Holidaymakers booking hotels, package or all-inclusive holidays in Marbella on the Costa del Sol are drawn by its combination of sun, sand and surf, as it has 17 miles of coastline divided into 24 beaches. But the town itself has a historic centre, with several museums, and it hosts a number of festivals every year. Here are eight of the top cultural activities to do on holidays to Marbella.
View the best of Spanish graphic art
Visit the Contemporary Spanish Engraving Museum that opened in 1992 and includes work by Picasso, Míró, Dalí and other Spanish artists such as Tápies, plus the El Paso Group that includes Rafael Canogar and Manolo Minares. The museum, which is located in the old town, also showcases etchings, aquatints and lithographs and has an exhibition hall designed for teaching engraving.
View Latin American art
Another museum worth seeing is the Ralli Museum, which is dedicated primarily to Latin American art.
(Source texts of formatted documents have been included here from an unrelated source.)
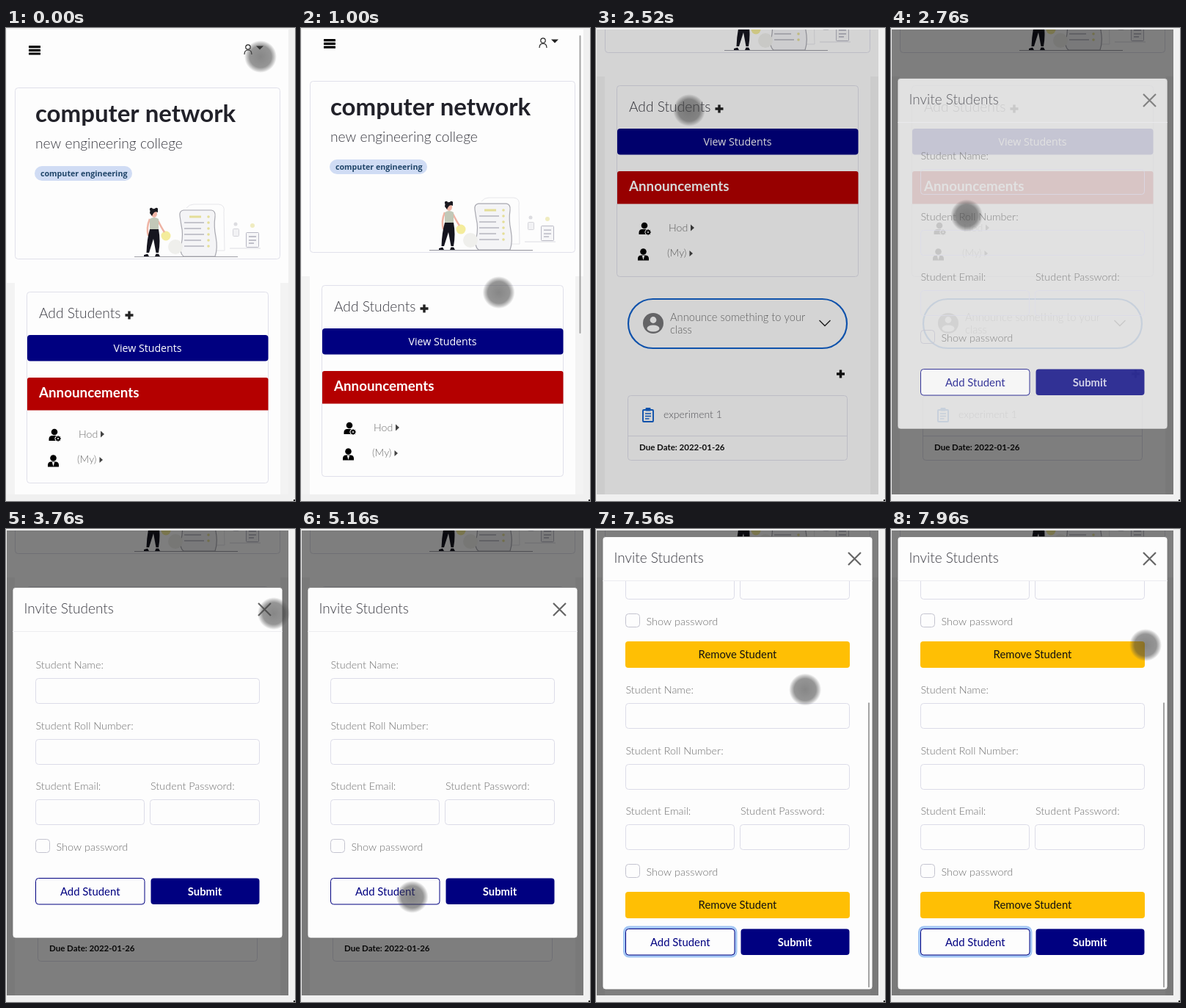
These frames come from a looping animation (394 by 644 pixels, 8 s). An HTML page with a canvas:

```html
<!DOCTYPE html>
<html lang="en">
<head>
<meta charset="utf-8">
<title>Classroom page</title>
<style>
html, body { margin: 0; width: 100%; height: 100%; overflow: hidden; background: #f0f0f0; }
canvas { display: block; }
</style>
</head>
<body>
<canvas id="stage" width="394" height="644"></canvas>
<script>
const ctx = document.getElementById('stage').getContext('2d');
const LOOP = 8000, OUTER = '#f0f0f0', PAPER = '#fdfdfd', LINE = '#e0e0ea';
const NAVY = '#000080', BLUE = '#1262cc', GREY = '#707070';
const HEAD = 'Lato, "Open Sans", sans-serif', UI = '"Open Sans", "Noto Sans", sans-serif';

// [time, x, y] of the touch pointer
const TOUCH = [
  [0, 347, 39], [40, 347, 39], [640, 272, 369], [800, 272, 369], [1560, 243, 278],
  [2040, 190, 154], [2400, 127, 112], [2580, 127, 112], [3000, 67, 473], [3140, 67, 473],
  [3760, 365, 115], [4620, 365, 115], [4760, 338, 40], [4920, 262, 270], [5080, 180, 521],
  [5160, 152, 501], [5360, 87, 497], [5460, 87, 497], [6300, 302, 193], [6720, 258, 431],
  [7140, 247, 457], [7560, 285, 219], [7960, 347, 158], [8000, 347, 158]
];
const SCROLL = [[0, 0], [800, 0], [1560, 91], [2040, 215], [2340, 281], [8000, 281]];

const clamp = (v, a = 0, b = 1) => Math.min(b, Math.max(a, v));
const ramp = (t, a, b) => clamp((t - a) / (b - a));
const easeOut = p => 1 - (1 - p) ** 3;

function slope(keys, i, k) {
  const a = keys[i - 1], b = keys[i], c = keys[i + 1];
  if (!a || !c || a[k] === b[k] || b[k] === c[k]) return 0;
  return (c[k] - a[k]) / (c[0] - a[0]);
}

// Cubic Hermite through timed keys, at rest beside every hold
function track(keys, t, k) {
  let i = 0;
  while (i < keys.length - 2 && t >= keys[i + 1][0]) i++;
  const a = keys[i], b = keys[i + 1], d = b[0] - a[0], p = clamp((t - a[0]) / d);
  const q = p * p, r = q * p;
  return a[k] * (2 * r - 3 * q + 1) + b[k] * (3 * q - 2 * r) +
    d * (slope(keys, i, k) * (r - 2 * q + p) + slope(keys, i + 1, k) * (r - q));
}

function box(x, y, w, h, r, fill, stroke, lw = 1) {
  ctx.beginPath();
  ctx.roundRect(x, y, w, h, r);
  if (fill) { ctx.fillStyle = fill; ctx.fill(); }
  if (stroke) { ctx.strokeStyle = stroke; ctx.lineWidth = lw; ctx.stroke(); }
}

function frame(x, y, w, h, r, stroke, fill) {
  box(x + .5, y + .5, w - 1, h - 1, r, fill, stroke);
}

function text(s, x, y, size, color, weight = 300, family = HEAD, align = 'left') {
  ctx.font = `${weight} ${size}px ${family}`;
  ctx.fillStyle = color;
  ctx.textAlign = align;
  ctx.fillText(s, x, y);
}

function dot(x, y, r, color, ry = r) {
  ctx.beginPath();
  ctx.ellipse(x, y, r, ry, 0, 0, 7);
  ctx.fillStyle = color;
  ctx.fill();
}

function shape(d, fill, stroke, lw = 1, x = 0, y = 0) {
  const path = new Path2D(d);
  ctx.save();
  ctx.translate(x, y);
  if (fill) { ctx.fillStyle = fill; ctx.fill(path); }
  if (stroke) { ctx.strokeStyle = stroke; ctx.lineWidth = lw; ctx.stroke(path); }
  ctx.restore();
}

function plus(x, y, color) {
  shape('M-5.5 0H5.5M0-5.5V5.5', null, color, 3.4, x, y);
}

function person(x, y) {
  dot(x, y - 4, 4.3, '#000');
  shape('M-7.5 8V5Q-7 1-3 1H3Q7 1 7.5 5V8Z', '#000', null, 1, x, y);
}

function gear(x, y) {
  dot(x, y, 4.6, PAPER);
  for (let i = 0; i < 4; i++) {
    const c = Math.cos(i * Math.PI / 4) * 3.8, s = Math.sin(i * Math.PI / 4) * 3.8;
    shape(`M${-c} ${-s}L${c} ${s}`, null, '#000', 1.6, x, y);
  }
  dot(x, y, 2.6, '#000');
  dot(x, y, 1.1, PAPER);
}

function illustration() {
  shape('M246 245Q250 240 256 240H290Q299 241 297 251L298 303H286', null, '#e6e6ea');
  shape('M237 256Q236 249 242 248H280Q286 249 285 257Q283 270 286 284Q289 300 285 311H242Q236 306 239 295Q242 280 239 269Z',
    '#f4f4f6', '#a8a8b0', 1.2);
  for (let i = 0; i < 6; i++) {
    const y = 257 + i * 8;
    shape(`M${i ? 243 : 250} ${y}H${i % 2 ? 270 : 266}`, null, i ? '#c4c4cc' : '#e4de98', i ? 2 : 3);
    dot(276, y, 1.8, '#e4de98');
  }
  dot(231, 298, 10, '#efefec');
  dot(218, 283, 6.5, '#f4ec9c');
  dot(313, 267, 2.5, '#dcdce0');
  box(309.5, 273.5, 8, 10, 1, '#f2f2f4', '#d4d4da');
  dot(336, 269, 3, '#f0ecc0');
  box(327.5, 278.5, 17, 20, 1, '#f6f6f8', '#b8b8c4');
  shape('M331 284H341M331 289H341M331 293H338', null, '#aeaeba', 1.3);
  shape('M305 300H347', null, '#dcdce2');
  shape('M196 260Q191 272 194 283M207 262Q212 272 216 278', null, '#eeb3a4', 2.5);
  shape('M196 260Q202 256 208 260L208 276H196Z', '#c2c8b8');
  shape('M196 274H208Q211 290 208 306H204.5L201 287L195 306H191.5Q192 288 196 274Z', '#15151f');
  shape('M188 311V309L193 307.5L195 311ZM203 311L204.5 307.5H208L210 311Z', '#15151f');
  dot(202, 253, 4, '#f0b6a6', 5);
  shape('M196 252Q196 246 202 246Q208 246 207 251Q202 248 199 256Z', '#1a1a20');
  dot(198, 247, 2.2, '#1a1a20');
  dot(205, 247, 2.2, '#1a1a20');
  shape('M175 311.5H316', null, '#a0a0a8', 1.2);
}

function page() {
  box(1, 347, 11, 700, 0, '#f3f3f3');
  box(374, 347, 11, 700, 0, '#f3f3f3');

  for (let i = 0; i < 3; i++) box(31, 24 + i * 4.7, 16, 3.2, .5, '#000');
  ctx.beginPath();
  ctx.arc(330, 26, 3.2, 0, 7);
  ctx.strokeStyle = '#222';
  ctx.lineWidth = 1.2;
  ctx.stroke();
  shape('M325 36Q325 30 330 30Q335 30 335 36', null, '#222', 1.2);
  shape('M341 24.5H351L346 29.5Z', '#222');

  frame(12, 81, 362, 234, 4, LINE);
  text('computer network', 40, 128, 33, '#212129', 700);
  text('new engineering college', 40, 164, 19.3, '#3c3c44');
  box(39, 188, 133, 20, 10, '#d0dcf4');
  text('computer engineering', 47, 202, 10.7, '#1f4468', 700, UI);
  illustration();

  frame(28, 359, 330, 261, 4, LINE);
  text('Add Students', 45, 395, 19.2, '#3c3c44');
  plus(168, 391, '#222');
  box(29, 418, 328.5, 35.5, 4, NAVY);
  text('View Students', 193, 441, 14.2, '#fff', 400, UI, 'center');
  box(29, 476, 328.5, 44.5, [3, 3, 0, 0], '#b40000');
  text('Announcements', 45, 503, 18.8, '#fff', 700);
  person(66, 554);
  gear(71, 559);
  text('Hod', 99, 558, 14.2, GREY);
  shape('M129 548.5L134 553L129 557.5Z', '#444');
  person(64.5, 589.5);
  shape('M62.8 591H66.2L64.5 597Z', PAPER);
  text('(My)', 97, 592, 14, GREY);
  shape('M127.5 584L132 588L127.5 592Z', '#444');

  box(44, 650, 298, 67, 33.5, PAPER, BLUE, 2.2);
  dot(78, 683, 14, '#77777a');
  dot(78, 678.5, 4.4, PAPER);
  dot(78, 690, 8.5, PAPER, 4.5);
  text('Announce something to your', 101, 680, 14.7, GREY);
  text('class', 101, 697, 14.7, GREY);
  shape('M304.5 679L312 686.5L319.5 679', null, '#222', 1.4);

  plus(333.5, 752, '#111');
  frame(43, 781, 300, 89, 4, LINE);
  box(64, 801, 14, 16, 1, null, BLUE, 1.9);
  box(67.5, 798, 7, 4.5, 1, BLUE);
  shape('M67 806H75M67 809.5H75M67 813H72.5', null, BLUE, 1.4);
  text('experiment 1', 92, 812, 14, '#606066');
  shape('M44 836.5H342', null, LINE);
  text('Due Date: 2022-01-26', 59, 856, 11.5, '#111', 700);
}

function label(s, x, y) {
  text(s + ':', x, y, 14.4, GREY);
}

function field(x, y, w) {
  frame(x, y, w, 35, 4, '#dcdce8');
}

function form(y, removable) {
  label('Student Name', 40.5, y + 110);
  field(40, y + 123, 306);
  label('Student Roll Number', 40.5, y + 193);
  field(40, y + 206, 306);
  label('Student Email', 40.5, y + 275);
  label('Student Password', 197, y + 275);
  field(40, y + 288, 149);
  field(196, y + 288, 150);
  frame(40, y + 342, 20, 19, 4, '#c4c4d0');
  text('Show password', 68.5, y + 358, 14.5, GREY);
  if (removable) {
    box(40, y + 380, 306, 36, 4, '#ffbf04');
    text('Remove Student', 193, y + 403, 14.8, '#111', 400, HEAD, 'center');
  }
}

function thumb(x, y, h) {
  box(x, y, 2, h, 1, '#a4a4a4');
}

function modal(grown, scroll) {
  const top = grown ? 11 : 80, bottom = grown ? 627 : 557;
  box(9, top - .5, 368, bottom - top + .5, 4, PAPER, '#707070', .8);
  ctx.save();
  ctx.beginPath();
  ctx.rect(9, top + 59, 368, bottom - top - 60);
  ctx.clip();
  const y = top - scroll;
  form(y, grown);
  if (grown) form(y + 341, true);
  const row = y + (grown ? 771 : 395);
  if (grown) box(39, row - 1.5, 151.5, 39, 6, null, '#a3c6f4', 4);
  frame(40, row, 149.5, 36.5, 4, NAVY, PAPER);
  text('Add Student', 114.7, row + 23.5, 14.9, NAVY, 400, HEAD, 'center');
  box(197.5, row + .5, 148, 35.5, 4, NAVY);
  text('Submit', 271, row + 23.5, 14.8, '#fff', 700, HEAD, 'center');
  ctx.restore();
  shape(`M9 ${top + 59.5}H377`, null, '#ececf0');
  text('Invite Students', 24.5, top + 35, 19, '#3c3c44');
  shape('M-8.5-8.5L8.5 8.5M8.5-8.5L-8.5 8.5', null, '#666', 2.2, 352.5, top + 29.5);
  if (grown) thumb(371, 72 + scroll * .69, 388);
}

function pointer(x, y) {
  const g = ctx.createRadialGradient(x, y, 0, x, y, 22);
  g.addColorStop(0, 'rgba(62,62,62,.62)');
  g.addColorStop(.68, 'rgba(68,68,68,.56)');
  g.addColorStop(.85, 'rgba(80,80,80,.3)');
  g.addColorStop(1, 'rgba(80,80,80,0)');
  dot(x, y, 22, g);
}

function draw(t) {
  const x = track(TOUCH, t, 1), y = track(TOUCH, t, 2), scroll = track(SCROLL, t, 1);
  box(0, 0, 394, 644, 0, OUTER);
  box(392, 642, 2, 2, 0, '#111');

  ctx.save();
  ctx.beginPath();
  ctx.rect(1, 2, 384, 633);
  ctx.clip();
  box(0, 0, 394, 644, 0, PAPER);
  ctx.save();
  ctx.translate(0, -scroll);
  page();
  ctx.restore();

  ctx.globalAlpha = ramp(t, 800, 880) * (1 - ramp(t, 2340, 2480));
  thumb(379.5, 4 + scroll * .66, 406);
  ctx.globalAlpha = 1;

  box(0, 0, 394, 644, 0, `rgba(0,0,0,${.5 * ramp(t, 2470, 2630)})`);

  const show = easeOut(ramp(t, 2630, 2960));
  if (show) {
    ctx.save();
    ctx.globalAlpha = show;
    ctx.translate(0, -50 * (1 - show));
    modal(t >= 5480, t < 7140 ? 0 : clamp(457 - y, 0, 238));
    ctx.restore();
  }
  ctx.restore();
  pointer(x, y);
}

const start = performance.now();
function tick() {
  draw((performance.now() - start) % LOOP);
  requestAnimationFrame(tick);
}
tick();
</script>
</body>
</html>
```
The venue, which opened in 2000, is located between Marbella and Puerto Banús and houses a large collection of works by Latin American artists who were influenced by European art, as well as some European artists.
It includes work by contemporary artists such as Oscar Arcila, Alicia Carletti, Carmino Nino and Herman Braun-Vega. It also has sculpture and paintings by Miró, Salvador Dalí, Picasso, Chagall, Eduardo Soranio and Henry Moore.
Catch a film
The Cine Club in Marbella screens films in their original language every Wednesday and Thursday. There is also a cinema in neighbouring Puerto Banús, the Cine Gran Marbella, which shows all the latest films in Spanish and English. There are seven cinemas in all around the Marbella area.
See a show
Marbella is home to two theatres; the Teatro Ciudad De Marbella and Blackbox Teatro. The former opened in 2001 and stages a varied programme, including music, dance, flamenco and opera. Every August the venue hosts the International Opera Festival Marbella and offers classic works such as Carmen, Madam Butterfly, Rigoletto and Lucia Lammermor.
Blackbox Teatro by contrast is a small, 100-seat venue that is designed to provide a space for free creativity in theatre, dance, music and art, among others, and offers shows and classes for both children and adults in English, Spanish and German. The theatre has a small café and hosts live jazz. Blackbox is conveniently located in the centre of Marbella.
See a bullfight
It isn’t a choice that everyone booking holidays in Marbella may make, but the corrida de toros undeniably runs deep in Spanish culture, and has always fascinated native artists such as Goya and Picasso. American author Ernest Hemingway, was an aficionado of the bullfights and regularly visited the corrida in Ronda, one of the oldest bullrings in Spain, and located in a village 45 minutes drive from Marbella.
The Marbella bullring seats 9,500 spectators and bullfights take place every day at 7pm during the Saint Bernabés Festival. In the summer there are novilladas on Sunday; bullfights in which the bulls are less than four years old and the matadors are novices.
Have a dance
Marbella Reggae Festival hosts a fiesta showcasing some of the finest Jamaican and Jamaican-inspired sounds every July. The event, which is aimed at young and old, takes place on El Cable beach under the eastern Marbella arch. International acts such as Max Romeo and Buju Banton have featured and the music lasts from 5pm until the early hours.
Make a pressing engagement
Check out the Museo Cortijo de Miraflores, a cultural centre housed in what used to be a country estate. The museum has a permanent exhibition devoted to olive oil that includes an old olive press, and also stages a varying year round programme of music, exhibitions and lectures.
Dress up in traditional costume
Marbella’s feria, or fair, is held every year in the second week of June and there is a public holiday on June 11 in honour of Marbella’s patron saint Saint Bernabé. The inaugural day celebrates the Reconquista, or the recapture of Spain from its Arab rulers in 1492. On each day, from noon until the small hours of the morning, Marbella is filled with people dancing and having fun.
Festivities get underway with a fireworks display on the beach and there are tents staging shows, stalls, dance spectaculars and fair rides. If you really want to get into the spirit of things, women should wear a beautiful flamenco dress. Men have their own traditional costumes, but this really is an occasion for the ladies to dress up.